“Frank will comprehend and follow directions to ensure his safety in public places.” This was the goal that Frank’s special educator and I had established yesterday morning.
A few hours later, I was yelling his name and chasing him around the St. Joan of Arc parking lot with Leo on my left hip and Frank’s shoe in my right hand, looking like an idiot in front of the parents and grandparents of my students. I imagined them thinking, “If she can’t control her own kid, how does she manage mine?”
Frank isn’t like any of my 200 students, not even his own brother. For starters, he’s 2 and a half, which automatically makes him unreasonable. But Frank’s biggest problem is that he doesn’t understand us –Stop! No! Don’t! Come back! FRANK! – because of his language and developmental delay.
I like to imagine that Frank’s words are stuffed into a closet in his brain and that someone is leaning up against it. I’d love to push that guy out of the way so that I can hear Frank say, “Can I have an apple?” or “Have you seen my shoe?” or “I love you, Mommy!”
But, that guy is Goliath and Patrick, me, our parents, Frank’s teachers, and even Collin keeps slinging pebbles at him. It’s working, one word at a time.
Maybe someday that barrier will fall down, and I’ll say, “Frank! Let someone else have a chance to talk.”
The truth is, we don’t yet have a label to stick on Frank other than “receptive language and social developmental delay.” Those are just pieces to the puzzle. Symptoms of something greater. Is it a fluky phase? Or is it an auditory processing disorder? Or is he on the autism spectrum?
There are so many times that I wish I knew how to classify Frank so that I can recalculate my GPS for his future – and mine. Or at the very least so that I can explain to people in public why my child behaves in such an off-putting way!
I took the boys to the Sky Zone in Timonium for New Year’s Eve. It’s a trampoline park that operates on a grid system – one jumper per square. Frank was in heaven. Except, he couldn’t understand the rules. There were several children half his size bouncing happily within the confines of their jumping units. But not Frank. He’d intrude upon other people’s squares, sending “Where is your mother, you little brat?” stares my way.
I pulled the attendant aside and apologized for Frank’s behavior, explaining that he has a developmental delay and has trouble understanding directions. She tried to be his “coach,” escorting him to a square in the back, but as soon as he interceded with a presumed cheerleader’s backflip, I pulled him out early.
Like any toddler, when Frank is removed from a situation he is enjoying, he throws a tantrum. Only, I can’t walk away from him like I did the two or three times Collin threw a tantrum. Frank runs – fast! And he is super strong, so grabbing him and holding onto him is nothing short of gator wrestling. To add to the chaos, his screams could earn him a spot in a metal band.

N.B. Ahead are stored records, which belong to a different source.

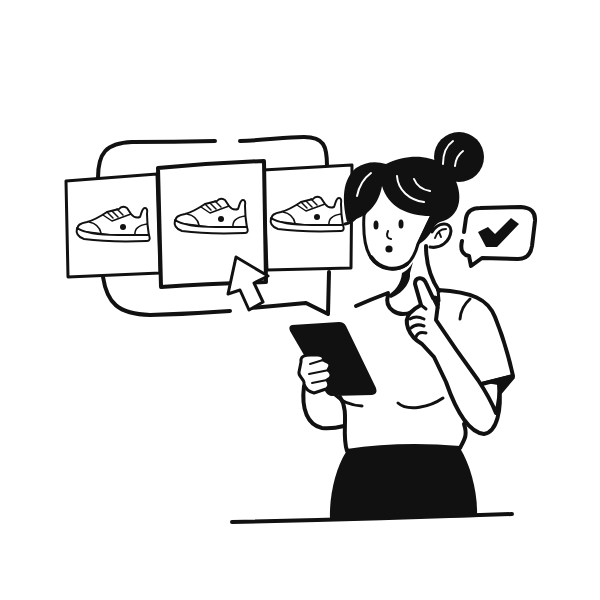
<!DOCTYPE html>
<html lang="en">
<head>
<meta charset="utf-8">
<title>Choosing a sneaker</title>
<style>
:root { --ink: #111111; --paper: #ffffff; }
html, body { margin: 0; background: var(--paper); overflow: hidden; }
.scene { display: block; width: 600px; height: 600px; }
.line { fill: none; stroke: var(--ink); stroke-width: 4; stroke-linecap: round; stroke-linejoin: round; }
.shape { fill: var(--paper); stroke: var(--ink); stroke-width: 4; stroke-linecap: round; stroke-linejoin: round; }
.medium { stroke-width: 3; }
.thin { stroke-width: 2; }
.fine { stroke-width: 1.5; }
.solid { fill: var(--ink); }
.shine { fill: none; stroke: var(--paper); stroke-width: 2; stroke-linecap: round; }
</style>
</head>
<body>
<svg class="scene" viewBox="0 0 600 600" role="img" aria-label="A woman with a tablet thinks over three sneakers and picks one">
  <defs>
    <g id="sneaker">
      <path class="shape thin" d="M78 231C76 225 81 223 87 222C95 220 101 216 107 212L119 209Q122 205 127 208L131 214Q135 219 140 217C142 212 142 208 145 208Q148 208 147 214Q147 224 149 236L118 236Z"/>
      <path class="shape thin" d="M77 228C86 234 102 235 118 235L149 235Q151 241 147 241C122 242 99 241 84 239Q75 236 77 228Z"/>
      <path class="line fine" d="M89 222Q99 224 101 233M103 215L112 221L131 214M107 212L113 218M112 211L118 217M117 209L123 215M135 235Q134 226 147 224"/>
      <circle class="solid" cx="123" cy="227" r="3"/>
    </g>
  </defs>

  <g id="product-bubble">
    <path class="line" d="M98 178C98 153 106 143 132 142Q175 142 215 141M240 141C268 140 284 137 304 137C324 137 327 146 327 166"/>
    <path class="line" d="M103 277C107 303 118 314 150 315Q190 314 230 311M250 308L306 303L328 314L329 272"/>
  </g>

  <g id="product-cards">
    <path class="shape medium" d="M66 181L157 174L160 273L68 277Z"/>
    <path class="shape medium" d="M263 170L352 165L351 268L267 270Z"/>
    <path class="shape" d="M158 168Q210 163 264 161L266 282Q210 284 161 287Z"/>
    <use href="#sneaker"/>
    <use href="#sneaker" x="98" y="-8"/>
    <use href="#sneaker" x="194" y="-10"/>
  </g>
  <path id="cursor" class="shape medium" d="M236 257L268 276L254 283L263 302L249 310L240 290L228 294Z"/>

  <g id="table">
    <path class="line" d="M232 522Q370 519 512 514"/>
  </g>

  <g id="woman">
    <g id="clothes">
      <path class="solid" d="M346 452Q400 443 460 448C471 466 478 494 477 517L330 520C329 494 336 468 346 452Z"/>
      <path class="line" d="M340 397C350 412 341 432 347 451Q400 443 460 448C464 440 468 436 464 424"/>
      <path class="line" d="M356 306Q372 299 388 293M388 295C384 309 398 318 412 312"/>
      <path class="line medium" d="M398 403C408 412 430 407 443 398M335 395Q345 405 362 406"/>
      <path class="line" d="M438 290C472 292 488 299 495 317Q506 344 513 376L482 384"/>
      <path class="line medium" d="M470 299Q461 307 460 319"/>
      <path class="solid" d="M481 382L513 374L515 378L499 397L498 385Z"/>
    </g>

    <g id="neck">
      <path class="solid" d="M413 262C410 268 406 271 402 273C401 284 395 291 387 296L391 298C405 292 411 281 410 273Z"/>
      <path class="line" d="M426 246C426 262 431 279 439 291"/>
    </g>

    <g id="head">
      <path class="shape medium" d="M364 215C363 232 364 246 370 256C378 270 396 272 406 265Q414 259 418 244L432 215L382 180Z"/>
      <path class="line" d="M371 257C380 270 396 272 407 264"/>
      <path class="shape medium" d="M432 232C438 222 451 221 451 231C450 242 440 249 430 247"/>
      <path class="line thin" d="M435 238Q438 229 446 229M439 232L441 237"/>
      <circle class="solid" cx="459" cy="157" r="25"/>
      <path class="solid" d="M347 222C342 200 342 180 356 168Q370 159 386 164C406 154 428 155 440 163C456 172 461 191 459 202C457 214 449 220 440 222C432 225 433 237 416 246C421 235 426 224 430 216C408 216 388 207 382 186C379 203 369 217 347 222Z"/>
      <path class="line medium" d="M345 224Q352 223 357 216"/>
      <path class="shine" d="M357 196Q360 181 371 173M397 176C398 190 409 200 424 202M414 179Q418 189 430 191M443 164Q443 148 453 141M455 166Q456 156 463 151"/>
      <ellipse class="solid" cx="376" cy="225" rx="2.5" ry="4.5"/>
      <ellipse class="solid" cx="401" cy="224" rx="2.5" ry="4.5"/>
      <path class="line thin" d="M388 231Q385 238 391 239"/>
      <circle class="solid" cx="389" cy="249" r="3.6"/>
    </g>

    <g id="raised-arm">
      <path class="shape" d="M436 320Q456 350 478 380Q490 398 496 413C499 403 500 394 499 384C502 410 497 432 484 434C466 432 454 405 446 382L434 357L422 344C408 336 403 321 410 313Q415 308 421 305L415 284C415 277 423 276 426 283L433 298Q438 296 438 304Z"/>
      <path class="line medium" d="M433 298L438 308M421 305L426 309M410 319Q416 315 424 319M411 328Q416 323 424 326M416 337Q418 331 426 333M438 290L439 301"/>
    </g>

    <g id="tablet-hand">
      <path class="line" d="M304 386C301 410 308 425 322 428Q332 429 344 426"/>
      <path class="solid" d="M292 325L339 322Q344 322 346 326L376 388Q378 394 372 395L331 396Q327 395 325 391L290 331Q288 326 292 325Z"/>
      <path class="shape medium" d="M301 362C300 356 305 355 311 355L318 355Q325 356 323 360L325 361Q332 363 329 368L328 370Q333 374 330 378L327 380Q331 386 326 389L314 393Q306 391 304 384C305 379 298 377 299 372Z"/>
      <path class="line thin" d="M323 360L310 364M329 370L309 374M327 380L312 383"/>
    </g>
  </g>

  <g id="approval-bubble">
    <path class="line" d="M464 232L466 218Q468 208 480 208L521 207Q536 208 535 221L532 246Q530 259 518 259L482 258L471 266L469 256Q459 254 462 241"/>
    <path class="solid" d="M478 232L488 227L495 234L511 218L519 224L497 247L486 247Z"/>
  </g>
</svg>
</body>
</html>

Most of our ventures out of our house involve Frank being strapped into a car seat or my trusty double stroller. I can’t trust him to hold my hand or stay by my side. He’s oblivious to traffic and has to get his hands on everything. We don’t visit many other people’s houses, and when we do, Patrick and I tag-team between socializing with our friends and family and “Frank Patrol.” The rules are: keep both eyes on Frank at all times and never let him go out of arm’s reach. It’s like being in a pool, only slightly less fun.
Frank, age 2, May 2014. Note the lack of books on the bookshelf and the missing shoe.

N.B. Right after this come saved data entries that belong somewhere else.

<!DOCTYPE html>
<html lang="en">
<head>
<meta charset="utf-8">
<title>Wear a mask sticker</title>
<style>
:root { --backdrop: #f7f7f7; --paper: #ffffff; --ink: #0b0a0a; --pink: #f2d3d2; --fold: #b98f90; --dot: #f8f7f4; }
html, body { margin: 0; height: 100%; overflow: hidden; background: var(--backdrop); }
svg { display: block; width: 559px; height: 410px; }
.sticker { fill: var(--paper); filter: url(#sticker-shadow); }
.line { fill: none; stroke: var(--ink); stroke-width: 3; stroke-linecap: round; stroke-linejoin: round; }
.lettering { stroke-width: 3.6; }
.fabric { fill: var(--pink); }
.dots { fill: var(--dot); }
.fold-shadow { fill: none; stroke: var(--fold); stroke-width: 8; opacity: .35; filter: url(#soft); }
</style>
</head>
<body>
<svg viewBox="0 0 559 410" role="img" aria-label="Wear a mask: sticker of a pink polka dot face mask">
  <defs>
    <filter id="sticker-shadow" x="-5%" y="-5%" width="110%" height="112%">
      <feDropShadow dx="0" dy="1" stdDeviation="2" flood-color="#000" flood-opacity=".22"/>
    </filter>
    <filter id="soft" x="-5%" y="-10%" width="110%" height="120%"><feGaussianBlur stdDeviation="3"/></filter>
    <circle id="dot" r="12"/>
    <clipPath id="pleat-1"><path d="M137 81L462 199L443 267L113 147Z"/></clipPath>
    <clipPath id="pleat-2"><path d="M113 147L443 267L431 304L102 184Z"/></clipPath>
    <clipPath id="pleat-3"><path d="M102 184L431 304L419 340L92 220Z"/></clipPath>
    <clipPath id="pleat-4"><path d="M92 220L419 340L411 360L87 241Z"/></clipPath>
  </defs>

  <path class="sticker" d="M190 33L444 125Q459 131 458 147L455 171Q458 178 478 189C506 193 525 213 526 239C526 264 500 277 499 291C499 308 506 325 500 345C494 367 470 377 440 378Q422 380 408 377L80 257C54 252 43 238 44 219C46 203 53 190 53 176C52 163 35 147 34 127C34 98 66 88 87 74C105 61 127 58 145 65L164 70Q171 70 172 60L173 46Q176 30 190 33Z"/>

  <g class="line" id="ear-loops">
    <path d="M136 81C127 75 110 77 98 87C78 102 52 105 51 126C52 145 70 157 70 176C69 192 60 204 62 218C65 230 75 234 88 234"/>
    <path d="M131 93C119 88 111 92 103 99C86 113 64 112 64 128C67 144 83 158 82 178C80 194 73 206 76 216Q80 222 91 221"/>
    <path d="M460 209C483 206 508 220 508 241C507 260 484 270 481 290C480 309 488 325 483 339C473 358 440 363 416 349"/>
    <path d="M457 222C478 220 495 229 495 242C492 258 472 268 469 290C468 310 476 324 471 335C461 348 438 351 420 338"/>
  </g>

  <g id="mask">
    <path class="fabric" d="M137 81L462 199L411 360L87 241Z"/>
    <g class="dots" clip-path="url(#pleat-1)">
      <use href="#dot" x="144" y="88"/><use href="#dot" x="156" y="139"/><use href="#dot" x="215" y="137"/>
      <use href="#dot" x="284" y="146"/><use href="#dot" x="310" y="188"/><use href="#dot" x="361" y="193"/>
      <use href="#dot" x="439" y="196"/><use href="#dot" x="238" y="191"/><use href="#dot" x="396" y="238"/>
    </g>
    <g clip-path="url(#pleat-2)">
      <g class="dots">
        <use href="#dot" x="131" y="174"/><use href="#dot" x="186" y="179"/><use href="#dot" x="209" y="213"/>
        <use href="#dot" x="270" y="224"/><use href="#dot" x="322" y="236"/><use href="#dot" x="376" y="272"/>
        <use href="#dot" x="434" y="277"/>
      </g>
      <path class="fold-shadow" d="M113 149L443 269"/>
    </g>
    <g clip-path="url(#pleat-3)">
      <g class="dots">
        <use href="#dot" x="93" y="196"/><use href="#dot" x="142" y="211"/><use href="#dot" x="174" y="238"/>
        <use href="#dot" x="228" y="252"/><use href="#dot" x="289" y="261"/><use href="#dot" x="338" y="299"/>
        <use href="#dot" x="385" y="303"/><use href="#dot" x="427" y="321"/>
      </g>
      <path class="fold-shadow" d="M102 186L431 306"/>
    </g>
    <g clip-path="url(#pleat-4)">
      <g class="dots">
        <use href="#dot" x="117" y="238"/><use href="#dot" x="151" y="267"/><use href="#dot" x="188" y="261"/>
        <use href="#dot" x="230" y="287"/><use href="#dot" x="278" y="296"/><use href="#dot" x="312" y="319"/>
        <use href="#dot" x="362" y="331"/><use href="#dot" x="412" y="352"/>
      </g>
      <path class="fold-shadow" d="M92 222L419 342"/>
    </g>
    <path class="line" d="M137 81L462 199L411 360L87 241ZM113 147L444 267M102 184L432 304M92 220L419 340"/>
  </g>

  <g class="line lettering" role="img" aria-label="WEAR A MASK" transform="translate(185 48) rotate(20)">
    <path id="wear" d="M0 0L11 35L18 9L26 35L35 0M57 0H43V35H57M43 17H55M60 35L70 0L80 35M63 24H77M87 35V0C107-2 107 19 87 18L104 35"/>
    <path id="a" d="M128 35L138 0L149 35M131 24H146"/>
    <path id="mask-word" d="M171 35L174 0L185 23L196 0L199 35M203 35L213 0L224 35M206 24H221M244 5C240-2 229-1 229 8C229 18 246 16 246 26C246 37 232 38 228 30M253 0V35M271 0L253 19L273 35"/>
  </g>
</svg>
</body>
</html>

I want to stop for a second to talk about what makes Frank so wonderful. It starts with those twinkly blue eyes. There’s a spark in there. He has so many ideas that he wants to share – as soon as we get that pesky bouncer out of the way. He’s generous with kisses and has hands-down the best laugh I’ve ever heard. (Usually it means he’s up to no good, but his chuckle makes up for it.)
He bops up and down in his booster seat and hums if he’s eating something really yummy. And he is a master at piecing together puzzles and solving problems – all without saying a word. In fact, he will determine a way to get something he wants without even needing to talk to us. This is why our doors, refrigerator, pantry, cabinets, and all electronic devices are outfitted with reinforced locks. (And he STILL manages to find a way in!)
So, back to the goal about behaving in public. Frank needs to learn to hold my hand, to walk close to me, to come back, to turn around, and to stop when we’re outside of the house. He needs full immersion in public places to learn how to live in the “real world.” I’m going to have to find a fun place to take Frank and Leo once a week. I’m going have to learn to ignore the dirty looks from people who don’t understand Frank’s situation when I’m chasing him or if he has a meltdown. And I’m going to have to keep praying that God grants Frank with the ability to speak and to listen, to understand and to be understood.